Following complaints from business executives over the difficulties they encounter with embassy officials, the Federal Government yesterday launched an online system to enable investors apply for visa online and collect it on arrival 48 hours later.
Under the new system, travellers must register with the Nigeria Immigration Service (NIS) and provide details including travel document information, after which a letter of approval may be issued and the visa collected on arrival.
According to the Comptroller General of the Nigerian Immigration Service (NIS), Mohammed Babandede, the move was in line with the government’s “policy on creation of a conducive environment to attract foreign high networth investors and professionals into the economy.
Overseas investors have mainly stayed away from Africa’s largest economy after being put off by a gap of around 30 per cent between the official rate of the naira currency, controlled by the central bank, and rates on the parallel market.
Nigeria, a member of Organisation of Petroleum Exporting Countries (OPEC) member, is in recession for the first time in 25 years largely due to low oil prices.

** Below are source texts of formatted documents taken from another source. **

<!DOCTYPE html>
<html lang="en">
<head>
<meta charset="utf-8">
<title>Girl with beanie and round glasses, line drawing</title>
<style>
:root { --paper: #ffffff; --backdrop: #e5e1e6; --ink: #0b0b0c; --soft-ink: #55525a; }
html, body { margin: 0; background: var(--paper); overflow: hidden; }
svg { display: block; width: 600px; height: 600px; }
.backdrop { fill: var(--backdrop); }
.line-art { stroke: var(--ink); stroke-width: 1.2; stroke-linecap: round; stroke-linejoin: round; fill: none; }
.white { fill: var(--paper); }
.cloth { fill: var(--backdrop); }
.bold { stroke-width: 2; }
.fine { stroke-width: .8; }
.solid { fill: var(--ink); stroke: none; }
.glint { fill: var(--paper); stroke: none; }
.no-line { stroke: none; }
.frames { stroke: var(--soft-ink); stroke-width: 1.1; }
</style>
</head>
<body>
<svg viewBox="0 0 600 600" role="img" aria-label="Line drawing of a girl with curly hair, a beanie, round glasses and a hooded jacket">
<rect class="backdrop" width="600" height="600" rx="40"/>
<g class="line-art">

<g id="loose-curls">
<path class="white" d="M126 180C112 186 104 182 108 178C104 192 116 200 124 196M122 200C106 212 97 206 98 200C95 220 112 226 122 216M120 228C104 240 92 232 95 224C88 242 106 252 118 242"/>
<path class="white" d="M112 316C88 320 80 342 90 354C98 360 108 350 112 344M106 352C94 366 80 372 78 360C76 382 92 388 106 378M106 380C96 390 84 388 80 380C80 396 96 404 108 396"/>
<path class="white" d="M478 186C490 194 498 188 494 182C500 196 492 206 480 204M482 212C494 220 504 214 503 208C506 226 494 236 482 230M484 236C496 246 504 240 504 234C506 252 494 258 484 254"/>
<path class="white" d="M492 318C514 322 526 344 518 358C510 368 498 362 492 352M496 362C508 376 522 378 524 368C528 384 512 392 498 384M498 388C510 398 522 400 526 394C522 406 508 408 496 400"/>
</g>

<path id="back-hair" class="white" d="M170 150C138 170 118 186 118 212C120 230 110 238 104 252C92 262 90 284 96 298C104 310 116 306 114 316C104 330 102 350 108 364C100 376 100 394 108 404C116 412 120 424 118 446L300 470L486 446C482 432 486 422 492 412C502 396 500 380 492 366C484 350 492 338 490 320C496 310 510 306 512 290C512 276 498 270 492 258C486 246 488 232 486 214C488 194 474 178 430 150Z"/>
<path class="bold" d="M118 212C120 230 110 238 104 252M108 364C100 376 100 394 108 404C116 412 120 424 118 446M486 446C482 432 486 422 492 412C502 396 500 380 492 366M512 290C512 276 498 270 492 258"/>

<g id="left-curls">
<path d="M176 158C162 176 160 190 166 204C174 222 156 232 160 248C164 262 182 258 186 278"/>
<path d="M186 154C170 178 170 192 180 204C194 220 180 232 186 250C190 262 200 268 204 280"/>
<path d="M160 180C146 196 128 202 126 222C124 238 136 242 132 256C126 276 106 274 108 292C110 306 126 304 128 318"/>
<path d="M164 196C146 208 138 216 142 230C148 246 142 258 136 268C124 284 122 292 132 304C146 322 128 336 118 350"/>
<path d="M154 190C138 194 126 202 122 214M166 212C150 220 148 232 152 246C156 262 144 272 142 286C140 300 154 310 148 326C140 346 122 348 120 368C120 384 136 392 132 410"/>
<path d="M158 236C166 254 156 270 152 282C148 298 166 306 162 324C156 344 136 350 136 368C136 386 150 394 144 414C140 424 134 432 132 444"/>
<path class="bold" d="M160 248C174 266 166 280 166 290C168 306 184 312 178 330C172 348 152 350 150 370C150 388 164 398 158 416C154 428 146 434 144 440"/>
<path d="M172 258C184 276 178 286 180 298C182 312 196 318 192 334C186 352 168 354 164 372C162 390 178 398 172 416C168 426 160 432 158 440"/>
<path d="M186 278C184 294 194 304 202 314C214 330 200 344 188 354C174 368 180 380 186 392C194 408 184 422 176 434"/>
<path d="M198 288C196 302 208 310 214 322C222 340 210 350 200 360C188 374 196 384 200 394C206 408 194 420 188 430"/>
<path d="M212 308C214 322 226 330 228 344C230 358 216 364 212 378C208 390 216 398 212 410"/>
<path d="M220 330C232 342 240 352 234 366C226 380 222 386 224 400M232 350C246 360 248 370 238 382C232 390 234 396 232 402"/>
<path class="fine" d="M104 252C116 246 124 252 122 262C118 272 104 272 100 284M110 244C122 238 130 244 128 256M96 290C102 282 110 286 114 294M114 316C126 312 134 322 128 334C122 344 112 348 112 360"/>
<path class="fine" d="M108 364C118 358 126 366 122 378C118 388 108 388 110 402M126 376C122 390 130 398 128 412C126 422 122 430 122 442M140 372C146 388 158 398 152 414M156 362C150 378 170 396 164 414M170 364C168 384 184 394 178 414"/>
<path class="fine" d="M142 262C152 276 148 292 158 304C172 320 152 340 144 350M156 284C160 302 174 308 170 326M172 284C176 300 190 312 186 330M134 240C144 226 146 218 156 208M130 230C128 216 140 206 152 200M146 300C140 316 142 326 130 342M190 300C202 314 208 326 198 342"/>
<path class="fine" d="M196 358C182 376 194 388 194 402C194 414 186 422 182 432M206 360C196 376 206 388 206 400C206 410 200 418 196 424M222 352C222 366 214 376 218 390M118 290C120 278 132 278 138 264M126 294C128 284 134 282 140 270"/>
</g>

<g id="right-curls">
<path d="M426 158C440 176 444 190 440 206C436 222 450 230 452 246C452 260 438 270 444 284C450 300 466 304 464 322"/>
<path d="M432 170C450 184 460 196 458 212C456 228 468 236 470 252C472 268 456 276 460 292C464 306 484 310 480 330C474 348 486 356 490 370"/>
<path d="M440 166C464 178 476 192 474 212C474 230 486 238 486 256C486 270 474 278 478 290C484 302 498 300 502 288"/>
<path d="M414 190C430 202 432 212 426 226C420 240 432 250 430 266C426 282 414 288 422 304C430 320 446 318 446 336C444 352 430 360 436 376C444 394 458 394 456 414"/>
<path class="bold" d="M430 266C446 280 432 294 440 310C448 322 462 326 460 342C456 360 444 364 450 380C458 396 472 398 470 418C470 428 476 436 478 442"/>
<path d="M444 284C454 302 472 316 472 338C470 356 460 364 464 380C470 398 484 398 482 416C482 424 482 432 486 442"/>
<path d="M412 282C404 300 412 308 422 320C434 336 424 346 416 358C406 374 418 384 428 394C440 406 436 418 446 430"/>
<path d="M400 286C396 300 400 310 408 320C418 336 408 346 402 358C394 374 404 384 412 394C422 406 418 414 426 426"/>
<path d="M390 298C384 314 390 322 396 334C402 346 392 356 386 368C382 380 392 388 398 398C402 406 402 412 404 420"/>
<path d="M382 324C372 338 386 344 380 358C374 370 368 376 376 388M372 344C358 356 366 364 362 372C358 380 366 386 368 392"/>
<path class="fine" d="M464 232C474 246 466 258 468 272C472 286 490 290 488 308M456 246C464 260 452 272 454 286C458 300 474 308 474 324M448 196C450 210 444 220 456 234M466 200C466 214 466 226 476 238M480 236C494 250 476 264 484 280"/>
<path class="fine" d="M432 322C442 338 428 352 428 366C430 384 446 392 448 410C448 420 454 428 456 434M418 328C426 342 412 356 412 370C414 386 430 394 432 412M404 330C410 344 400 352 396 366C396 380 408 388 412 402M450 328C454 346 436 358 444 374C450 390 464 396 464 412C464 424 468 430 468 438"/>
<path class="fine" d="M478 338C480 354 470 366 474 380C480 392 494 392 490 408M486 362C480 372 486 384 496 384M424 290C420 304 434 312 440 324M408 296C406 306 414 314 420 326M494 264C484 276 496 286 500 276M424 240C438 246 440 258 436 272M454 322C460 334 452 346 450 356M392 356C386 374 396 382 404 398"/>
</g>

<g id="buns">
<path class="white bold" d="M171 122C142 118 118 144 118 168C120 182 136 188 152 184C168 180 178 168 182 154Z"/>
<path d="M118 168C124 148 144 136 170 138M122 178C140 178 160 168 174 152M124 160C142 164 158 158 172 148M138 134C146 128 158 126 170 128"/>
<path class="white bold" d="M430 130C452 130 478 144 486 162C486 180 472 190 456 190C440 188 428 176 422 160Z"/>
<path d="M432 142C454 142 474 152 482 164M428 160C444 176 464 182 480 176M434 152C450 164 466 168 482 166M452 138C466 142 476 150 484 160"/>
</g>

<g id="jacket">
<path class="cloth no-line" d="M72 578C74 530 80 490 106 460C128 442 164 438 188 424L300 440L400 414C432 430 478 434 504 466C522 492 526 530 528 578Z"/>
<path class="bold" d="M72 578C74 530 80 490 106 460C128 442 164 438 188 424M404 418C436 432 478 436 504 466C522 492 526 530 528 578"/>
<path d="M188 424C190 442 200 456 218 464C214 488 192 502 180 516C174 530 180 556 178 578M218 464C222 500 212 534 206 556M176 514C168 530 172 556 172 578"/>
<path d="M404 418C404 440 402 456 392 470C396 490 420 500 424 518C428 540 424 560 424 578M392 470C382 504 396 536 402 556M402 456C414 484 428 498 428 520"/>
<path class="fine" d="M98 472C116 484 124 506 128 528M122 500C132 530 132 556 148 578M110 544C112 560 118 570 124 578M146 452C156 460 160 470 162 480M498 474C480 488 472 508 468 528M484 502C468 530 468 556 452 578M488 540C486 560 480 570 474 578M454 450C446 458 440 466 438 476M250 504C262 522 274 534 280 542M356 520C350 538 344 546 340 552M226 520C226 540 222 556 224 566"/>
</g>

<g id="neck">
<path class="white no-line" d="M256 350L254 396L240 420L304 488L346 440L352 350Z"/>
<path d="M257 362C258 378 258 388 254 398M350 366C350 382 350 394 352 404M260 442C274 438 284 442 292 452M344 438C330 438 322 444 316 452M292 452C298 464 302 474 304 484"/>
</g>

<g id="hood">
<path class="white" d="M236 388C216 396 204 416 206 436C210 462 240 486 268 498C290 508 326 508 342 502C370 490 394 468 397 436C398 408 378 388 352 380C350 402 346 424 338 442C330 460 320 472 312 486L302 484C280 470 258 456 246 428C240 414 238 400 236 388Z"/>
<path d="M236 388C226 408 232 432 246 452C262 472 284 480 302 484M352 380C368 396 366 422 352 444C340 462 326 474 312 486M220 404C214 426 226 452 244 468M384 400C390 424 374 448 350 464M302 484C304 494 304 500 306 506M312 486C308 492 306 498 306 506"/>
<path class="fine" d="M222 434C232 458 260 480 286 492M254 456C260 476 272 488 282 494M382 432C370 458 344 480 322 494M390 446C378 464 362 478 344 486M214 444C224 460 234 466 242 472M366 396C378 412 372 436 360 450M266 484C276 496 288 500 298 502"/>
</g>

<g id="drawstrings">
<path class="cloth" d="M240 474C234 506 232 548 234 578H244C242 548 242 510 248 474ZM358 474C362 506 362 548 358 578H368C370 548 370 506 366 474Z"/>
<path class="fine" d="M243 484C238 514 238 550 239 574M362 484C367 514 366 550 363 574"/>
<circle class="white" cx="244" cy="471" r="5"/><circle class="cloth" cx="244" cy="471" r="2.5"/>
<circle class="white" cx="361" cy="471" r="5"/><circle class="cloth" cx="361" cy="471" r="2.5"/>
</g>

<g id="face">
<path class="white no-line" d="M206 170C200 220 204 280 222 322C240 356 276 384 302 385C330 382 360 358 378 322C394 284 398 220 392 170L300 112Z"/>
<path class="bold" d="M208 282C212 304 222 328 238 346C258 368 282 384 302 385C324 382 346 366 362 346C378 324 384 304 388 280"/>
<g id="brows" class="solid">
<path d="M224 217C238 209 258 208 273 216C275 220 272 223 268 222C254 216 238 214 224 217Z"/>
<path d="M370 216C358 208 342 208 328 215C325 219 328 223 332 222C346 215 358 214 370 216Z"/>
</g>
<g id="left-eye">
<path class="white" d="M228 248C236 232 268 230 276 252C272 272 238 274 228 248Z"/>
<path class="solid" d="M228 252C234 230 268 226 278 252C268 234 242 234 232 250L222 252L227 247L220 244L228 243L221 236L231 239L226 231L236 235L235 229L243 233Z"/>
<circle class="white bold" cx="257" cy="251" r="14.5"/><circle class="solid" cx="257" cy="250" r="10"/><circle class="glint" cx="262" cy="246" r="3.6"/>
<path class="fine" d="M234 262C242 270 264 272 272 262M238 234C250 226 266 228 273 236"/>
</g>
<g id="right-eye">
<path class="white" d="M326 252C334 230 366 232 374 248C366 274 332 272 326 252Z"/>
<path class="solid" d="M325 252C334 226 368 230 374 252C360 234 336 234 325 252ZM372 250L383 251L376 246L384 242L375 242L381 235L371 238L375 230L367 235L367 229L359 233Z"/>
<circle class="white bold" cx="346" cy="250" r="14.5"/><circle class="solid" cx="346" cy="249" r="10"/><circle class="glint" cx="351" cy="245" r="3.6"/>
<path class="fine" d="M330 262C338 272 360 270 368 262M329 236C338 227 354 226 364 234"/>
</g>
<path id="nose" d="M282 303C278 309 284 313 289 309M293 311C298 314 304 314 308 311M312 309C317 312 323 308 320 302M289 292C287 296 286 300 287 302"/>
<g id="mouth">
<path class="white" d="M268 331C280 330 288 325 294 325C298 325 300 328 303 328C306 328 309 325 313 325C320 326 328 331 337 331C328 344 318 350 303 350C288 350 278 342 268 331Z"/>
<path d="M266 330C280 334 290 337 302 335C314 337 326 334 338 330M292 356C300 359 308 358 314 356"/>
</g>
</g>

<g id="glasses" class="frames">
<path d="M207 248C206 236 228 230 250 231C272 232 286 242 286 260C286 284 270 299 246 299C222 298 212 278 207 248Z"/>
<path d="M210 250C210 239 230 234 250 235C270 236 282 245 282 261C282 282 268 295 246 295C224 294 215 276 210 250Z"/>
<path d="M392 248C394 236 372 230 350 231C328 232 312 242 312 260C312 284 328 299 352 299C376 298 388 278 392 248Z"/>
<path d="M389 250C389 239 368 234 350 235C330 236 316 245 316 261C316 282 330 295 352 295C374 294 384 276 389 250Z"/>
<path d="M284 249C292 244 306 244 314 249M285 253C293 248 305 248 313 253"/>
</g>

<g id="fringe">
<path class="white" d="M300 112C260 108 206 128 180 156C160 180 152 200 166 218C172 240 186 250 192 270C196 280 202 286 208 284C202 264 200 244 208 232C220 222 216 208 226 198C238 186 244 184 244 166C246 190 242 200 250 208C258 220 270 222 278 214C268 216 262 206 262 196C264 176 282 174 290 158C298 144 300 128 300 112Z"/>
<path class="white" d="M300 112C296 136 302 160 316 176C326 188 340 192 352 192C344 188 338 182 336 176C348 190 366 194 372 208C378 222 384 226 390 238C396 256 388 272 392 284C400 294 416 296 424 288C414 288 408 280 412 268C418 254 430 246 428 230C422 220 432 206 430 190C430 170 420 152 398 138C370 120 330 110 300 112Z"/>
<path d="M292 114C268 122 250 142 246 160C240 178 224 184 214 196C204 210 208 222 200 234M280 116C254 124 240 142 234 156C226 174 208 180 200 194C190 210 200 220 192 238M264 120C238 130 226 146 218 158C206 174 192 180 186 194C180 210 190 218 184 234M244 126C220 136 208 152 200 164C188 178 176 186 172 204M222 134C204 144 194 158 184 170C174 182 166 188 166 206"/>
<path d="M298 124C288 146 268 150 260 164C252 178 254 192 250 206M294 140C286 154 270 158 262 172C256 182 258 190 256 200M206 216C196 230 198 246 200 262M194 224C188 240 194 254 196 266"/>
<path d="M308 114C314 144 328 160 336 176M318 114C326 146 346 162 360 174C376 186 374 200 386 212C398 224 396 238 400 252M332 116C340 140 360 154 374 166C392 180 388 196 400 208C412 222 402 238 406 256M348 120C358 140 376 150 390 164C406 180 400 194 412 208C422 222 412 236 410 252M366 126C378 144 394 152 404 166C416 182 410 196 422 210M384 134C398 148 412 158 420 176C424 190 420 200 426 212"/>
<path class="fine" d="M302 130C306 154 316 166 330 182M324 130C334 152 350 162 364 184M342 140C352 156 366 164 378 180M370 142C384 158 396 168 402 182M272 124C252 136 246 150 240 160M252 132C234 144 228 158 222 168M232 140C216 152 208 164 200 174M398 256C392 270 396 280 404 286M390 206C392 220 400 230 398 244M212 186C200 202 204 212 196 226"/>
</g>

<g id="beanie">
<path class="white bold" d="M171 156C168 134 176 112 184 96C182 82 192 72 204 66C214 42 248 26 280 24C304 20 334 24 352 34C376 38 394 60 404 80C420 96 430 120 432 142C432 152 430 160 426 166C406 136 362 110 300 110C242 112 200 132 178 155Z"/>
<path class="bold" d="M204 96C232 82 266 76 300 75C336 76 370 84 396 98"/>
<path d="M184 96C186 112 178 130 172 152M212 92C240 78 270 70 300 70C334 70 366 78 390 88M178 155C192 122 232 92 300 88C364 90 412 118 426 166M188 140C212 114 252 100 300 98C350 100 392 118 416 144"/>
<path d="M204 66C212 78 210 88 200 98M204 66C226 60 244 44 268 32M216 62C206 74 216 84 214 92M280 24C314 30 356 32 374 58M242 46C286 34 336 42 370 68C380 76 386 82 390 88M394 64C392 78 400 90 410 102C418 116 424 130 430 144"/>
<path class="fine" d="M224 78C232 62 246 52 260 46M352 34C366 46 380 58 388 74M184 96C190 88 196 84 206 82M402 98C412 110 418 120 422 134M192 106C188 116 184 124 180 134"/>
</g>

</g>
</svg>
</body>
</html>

Meanwhile, the gap between what traders bid and offer for naira on the black market has widened following a series of central bank interventions on the official market.
Traders are trying to hedge against losses after the currency firmed sharply during previous session.
Recall that the central bank has been intervening in the official market in recent weeks to narrow the official currency spread with the black market rate. It offered to sell $100 million in currency forwards yesterday.
Bid-offer spread widened as much as N15 on the black market yesterday after the currency gained 4.9 per cent on Wednesday to a seven-month high. It firmed to as much as N385 on the black market. Others quoted N406 to the dollar.
On the official market, the naira was quoted at N308 per dollar yesterday and traded with a spread of N0.50.
“Everyone is hedging his bets. We bought the dollar as high as N500 and we don’t know where the rate is going,” Salisu, a black market trader, said. He expected the naira to firm further.
Central Bank Governor, Mr Godwin Emefiele on Tuesday said that speculators betting on a naira fall “are taking a risk and will lose”. He added that he expects the black market rates to narrow further.
Bid-offer spread on the black market was N5 before those comments. The bank has also been weakening the naira on the official market to converge rates, traders say, adding that the weakness was not a devaluation and it has not provided a target rate.
Head of Nigeria exchange bureaus, Aminu Gwadabe, said that he expected the naira to stabilise around N380-N400 to the dollar, but added that the central bank must review the multiplicity of rates.
The West African nation has at least five exchange rates – the official one, a rate for Muslim pilgrims going to Saudi Arabia, the one for school fees abroad and a retail rate set by licensed exchange bureaus at N399.